Job thought He knew God. He was a faithful servant (God Himself lauded him as so), trusted deeply in God, and cared about His Maker immensely.

Throughout the book of Job, his faithfulness never wavers. But his knowledge does. What he thinks he knows, he soon realizes, is not the full extent of who God is.

When Job realizes he does not know God as well as he thought, it initiates the end of his long trial.

In Chapter 40, verse 4 (two chapters before today’s verse), Job confesses “I am vile”, which could also be translated, “I am small”. Job went from thinking he could win an argument with God to just saying, in essence, you are too big for me. Now that Job understands how vast God is, how unable he is to fully know God, he relents. Job stops trying to question God’s ways.

Knowing God means realizing God is so far beyond us. We might not be able to recognize His benevolent intent through all the fog of difficult circumstances. But it is that very thing that makes difficulty so ripe with opportunity. It allows us to see that God is so beautiful, so wonderful, so vast. He transcends our reason and our circumstances. He is in both but contained by neither.

In order to live in the fullness of life, we have to acknowledge that God is God and we are not. We are not equals at a negotiating table. He does not owe us an explanation. He is up to “more than we can ask or imagine” (Ephesians 3:20). The true call in our lives to know God is not about figuring Him out – it is about trusting Him. To believe that He has our best interest at heart, even when that seems impossible to fathom.

“I have heard of You by the hearing of the ear; But now my eye sees You; Therefore I retract”
– Job 42:5,6a

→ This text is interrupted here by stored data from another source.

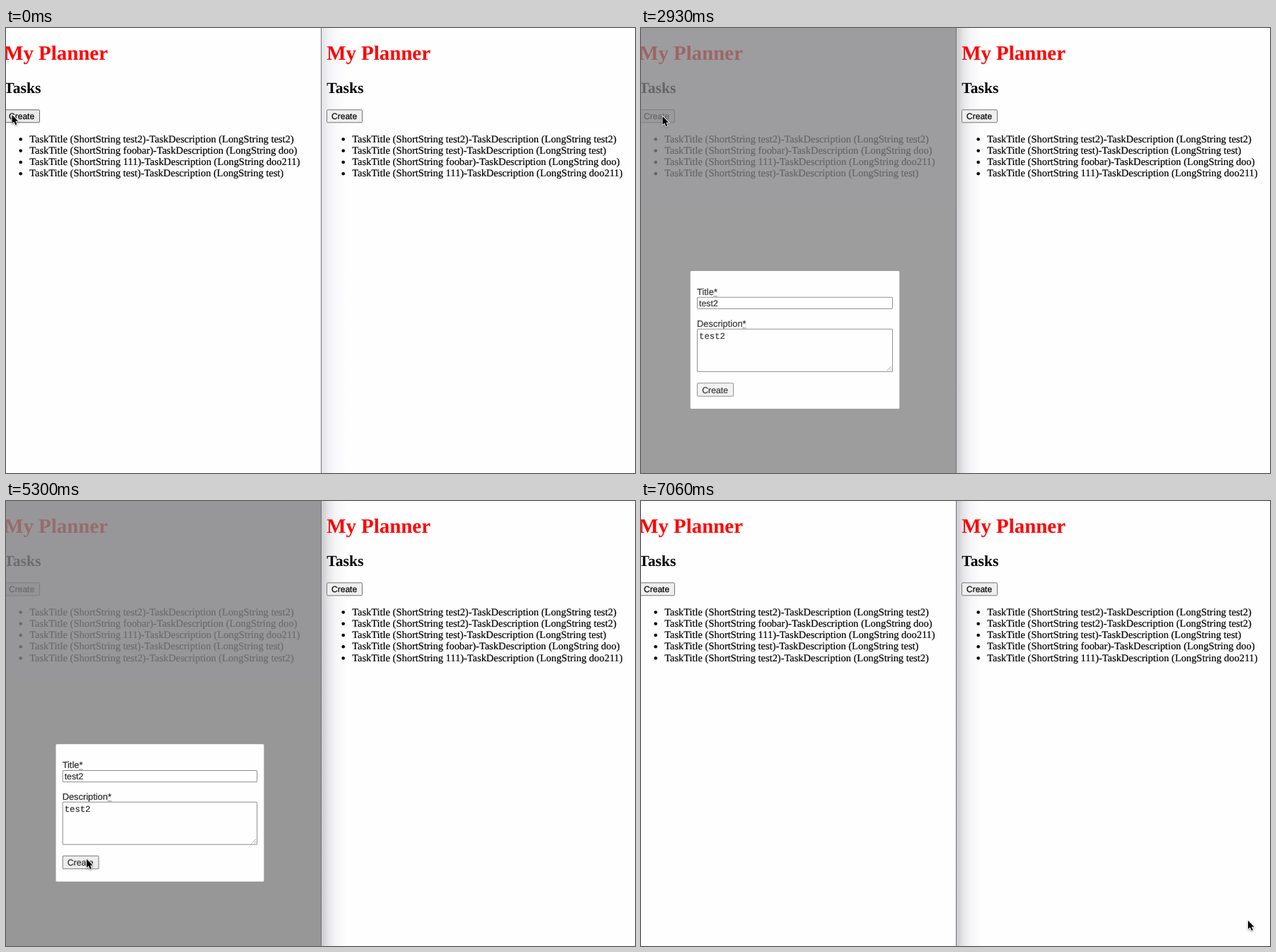
Recreate the animation shown at these times as an HTML page. Size 889 by 630 pixels, loop 7.1 s.

```html
<!DOCTYPE html>
<html lang="en">
<head>
<meta charset="utf-8">
<title>My Planner</title>
<style>
  html, body { margin: 0; width: 100%; height: 100%; overflow: hidden; background: #fefefe; }
  svg { display: block; }
  text {
    font: 14.445px "Liberation Serif", Times, serif;
    white-space: pre;
    text-rendering: geometricPrecision;
    stroke: #000;
    stroke-width: .2px;
  }
  .h1 { font-size: 28.89px; font-weight: bold; fill: red; stroke: none; }
  .h2 { font-size: 21.67px; font-weight: bold; stroke: none; }
  .ui { font: 12.04px "Liberation Sans", Arial, sans-serif; }
  .label { font: 12.64px "Liberation Sans", Arial, sans-serif; }
  .mono { font: 12.04px "Liberation Mono", "Courier New", monospace; }
  .button { fill: #efefef; stroke: #767676; }
  .button.hover { fill: #e9e9e9; stroke: #666; }
  .field { fill: #fefefe; stroke: #767676; }
  #cursor { filter: drop-shadow(0 1px 1px rgba(0, 0, 0, .4)); }
</style>
</head>
<body>
<svg id="stage" width="889" height="630" viewBox="0 0 889 630"></svg>
<script>
const LOOP = 7100;
const SHADOW_AT = 360, OPEN_AT = 2845, FOCUS_AT = 3800, BLUR_AT = 5160, SAVE_AT = 5230, CLOSE_AT = 5275;
const FADE = 180;

// Easing shapes for cursor segments
const linear = u => u;
const accelerate = u => u ** 1.6;
const decelerate = u => 1 - (1 - u) ** 2;
const smooth = u => u * u * (3 - 2 * u);

// Cursor waypoints: time, x, y, easing used to arrive there
const path = [
  [0, 8.5, 123], [100, 8.5, 123], [101, 9, 124], [730, 9, 124],
  [1160, 32, 127, accelerate], [1430, 147.5, 170, accelerate], [1560, 204.5, 196, decelerate],
  [1700, 204.5, 196], [2400, 35, 129, smooth], [2560, 31, 126, decelerate],
  [2860, 31, 126], [2930, 30.5, 125], [2960, 30.5, 125],
  [3430, 150, 345, smooth], [3750, 169.5, 386, decelerate], [4330, 169.5, 386],
  [4660, 125.5, 520.5, smooth], [4960, 114, 507, smooth], [5830, 114, 507],
  [6300, 422, 400, smooth], [6700, 422, 400], [7060, 858, 594, smooth], [LOOP, 858, 594]
];

const text = (x, y, s, cls = '') => `<text x="${x}" y="${y}" class="${cls}">${s}</text>`;
const task = (title, description) =>
  `TaskTitle (ShortString ${title})-TaskDescription (LongString ${description})`;
const button = (x, y, id) =>
  `<rect id="${id}" class="button" x="${x + .5}" y="${y + .5}" width="50" height="18" rx="1.5"/>` +
  text(x + 7, y + 14, 'Create', 'ui');
const list = (id, items) => `<g id="${id}">` + items.map((item, i) => {
  const y = 161.7 + i * 16.25;
  return `<circle cx="476.7" cy="${y - 4.2}" r="2.3"/>` + text(489.2, y, item);
}).join('') + '</g>';
const page = (side, before, after) =>
  text(453.2, 45.4, 'My Planner', 'h1') + text(453.2, 92.2, 'Tasks', 'h2') +
  button(453, 115.3, side + 'Button') + list(side + 'Before', before) + list(side + 'After', after);
const shade = (id, colors) => `<linearGradient id="${id}">` +
  colors.map((c, i) => `<stop offset="${[0, .28, .55, 1][i]}" stop-color="${c}"/>`).join('') +
  '</linearGradient>';
const label = (y, s, starX) => text(82, y, s + '*', 'label') +
  `<path d="M${starX} ${y + 1.7}h5" stroke="#000" stroke-dasharray="1 1"/>`;

const test2 = task('test2', 'test2'), test = task('test', 'test');
const foobar = task('foobar', 'doo'), ones = task('111', 'doo211');
const left = [test2, foobar, ones, test];
const right = [test2, test, foobar, ones];

document.getElementById('stage').innerHTML = `
  <defs>
    ${shade('soft', ['#e3e3e5', '#f2f2f5', '#f9f9fc', '#fefefe'])}
    ${shade('strong', ['#cbcbcd', '#e6e6e8', '#f5f5f8', '#fefefe'])}
    <clipPath id="leftPane"><path d="M0 0H445V630H0Z"/></clipPath>
  </defs>
  <path fill="#fefefe" d="M0 0H889V630H0Z"/>
  <rect id="shadow" x="446" width="35" height="630"/>
  ${page('right', right, [test2, ...right])}
  <g clip-path="url(#leftPane)">
    <g transform="translate(-456)">${page('left', left, [...left, test2])}</g>
    <g id="modal">
      <path fill="#828284" d="M0 0H445V630H0Z"/>
      <g id="dialog">
        <rect x="73" y="346" width="289" height="191" rx="1.5" fill="#fefefe"/>
        ${label(379.3, 'Title', 105)}
        <rect id="title" class="field" x="82.5" y="382.5" width="270" height="16" rx="1.5"/>
        ${text(85, 394.6, 'test2', 'ui')}
        ${label(423.4, 'Description', 145)}
        <rect class="field" x="82.5" y="426.5" width="270" height="59" rx="1"/>
        <path d="M345 484l6-6M348.5 484l2.5-2.5" stroke="#777" stroke-width=".8"/>
        ${text(85, 439.8, 'test2', 'mono')}
        ${button(82, 501, 'submit')}
      </g>
    </g>
  </g>
  <path fill="#70747a" d="M445 0h1V630h-1Z"/>
  <g id="cursor">
    <path id="arrow" d="M0 0V12L2.8 9.6 4.9 14.2 6.9 13.3 4.9 8.8H8.6Z"
      stroke="#fff" stroke-width="1.6" paint-order="stroke"/>
    <path id="beam" d="M-3-7.5Q0-7.5 0-5.5Q0-7.5 3-7.5M0-5.5V5.5M-3 7.5Q0 7.5 0 5.5Q0 7.5 3 7.5M-1.5 2.5h3"
      fill="none" stroke="#222"/>
  </g>`;

const $ = id => document.getElementById(id);
const show = (id, on) => $(id).setAttribute('visibility', on ? 'visible' : 'hidden');
const inside = ([x, y], x0, y0, x1, y1) => x >= x0 && x <= x1 && y >= y0 && y <= y1;

// CSS "ease": cubic-bezier(.25, .1, .25, 1)
function ease(u) {
  if (u <= 0 || u >= 1) return u <= 0 ? 0 : 1;
  const curve = (a, b, s) => 3 * a * s * (1 - s) ** 2 + 3 * b * s * s * (1 - s) + s ** 3;
  let low = 0, high = 1;
  for (let i = 0; i < 20; i++) {
    const mid = (low + high) / 2;
    if (curve(.25, .25, mid) < u) low = mid; else high = mid;
  }
  return curve(.1, 1, low);
}

function cursorAt(t) {
  const i = path.findIndex(p => p[0] > t);
  const [t0, x0, y0] = path[i - 1], [t1, x1, y1, shape = linear] = path[i];
  const k = shape((t - t0) / (t1 - t0));
  return [x0 + (x1 - x0) * k, y0 + (y1 - y0) * k];
}

function render(t) {
  const opacity = ease((t - OPEN_AT) / FADE) - ease((t - CLOSE_AT) / FADE);
  const modal = opacity > 0;
  const scale = 1.1 - .1 * opacity;
  $('modal').setAttribute('opacity', opacity);
  show('modal', modal);
  $('dialog').setAttribute('transform',
    `translate(217.5 441.5) scale(${scale}) translate(-217.5 -441.5)`);

  const focused = t >= FOCUS_AT && t < BLUR_AT;
  $('title').style.cssText = focused ? 'stroke:#000;stroke-width:2' : '';
  $('shadow').setAttribute('fill', t < SHADOW_AT ? 'url(#soft)' : 'url(#strong)');

  for (const side of ['left', 'right']) {
    show(side + 'Before', t < SAVE_AT);
    show(side + 'After', t >= SAVE_AT);
  }

  const point = cursorAt(t);
  const overText = modal
    ? inside(point, 82, 382, 353, 399) || inside(point, 82, 426, 353, 486)
    : inside(point, 33, 149, 416, 215);
  $('cursor').setAttribute('transform', `translate(${point})`);
  show('arrow', !overText);
  show('beam', overText);
  $('leftButton').classList.toggle('hover', !modal && inside(point, 0, 115, 48, 135));
  $('submit').classList.toggle('hover', modal && inside(point, 82, 501, 133, 520));
}

function tick() {
  render(performance.now() % LOOP);
  requestAnimationFrame(tick);
}
tick();
</script>
</body>
</html>
```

One of the earliest stories in human history, The Book of Job is a foundational exploration of what it means to be human, how to relate to an Almighty God, and how to navigate the challenging (sometimes tragic) circumstances of daily life. This is the seventh of a seven part series that explores insights from The Book of Job and how to apply them to what we decide today.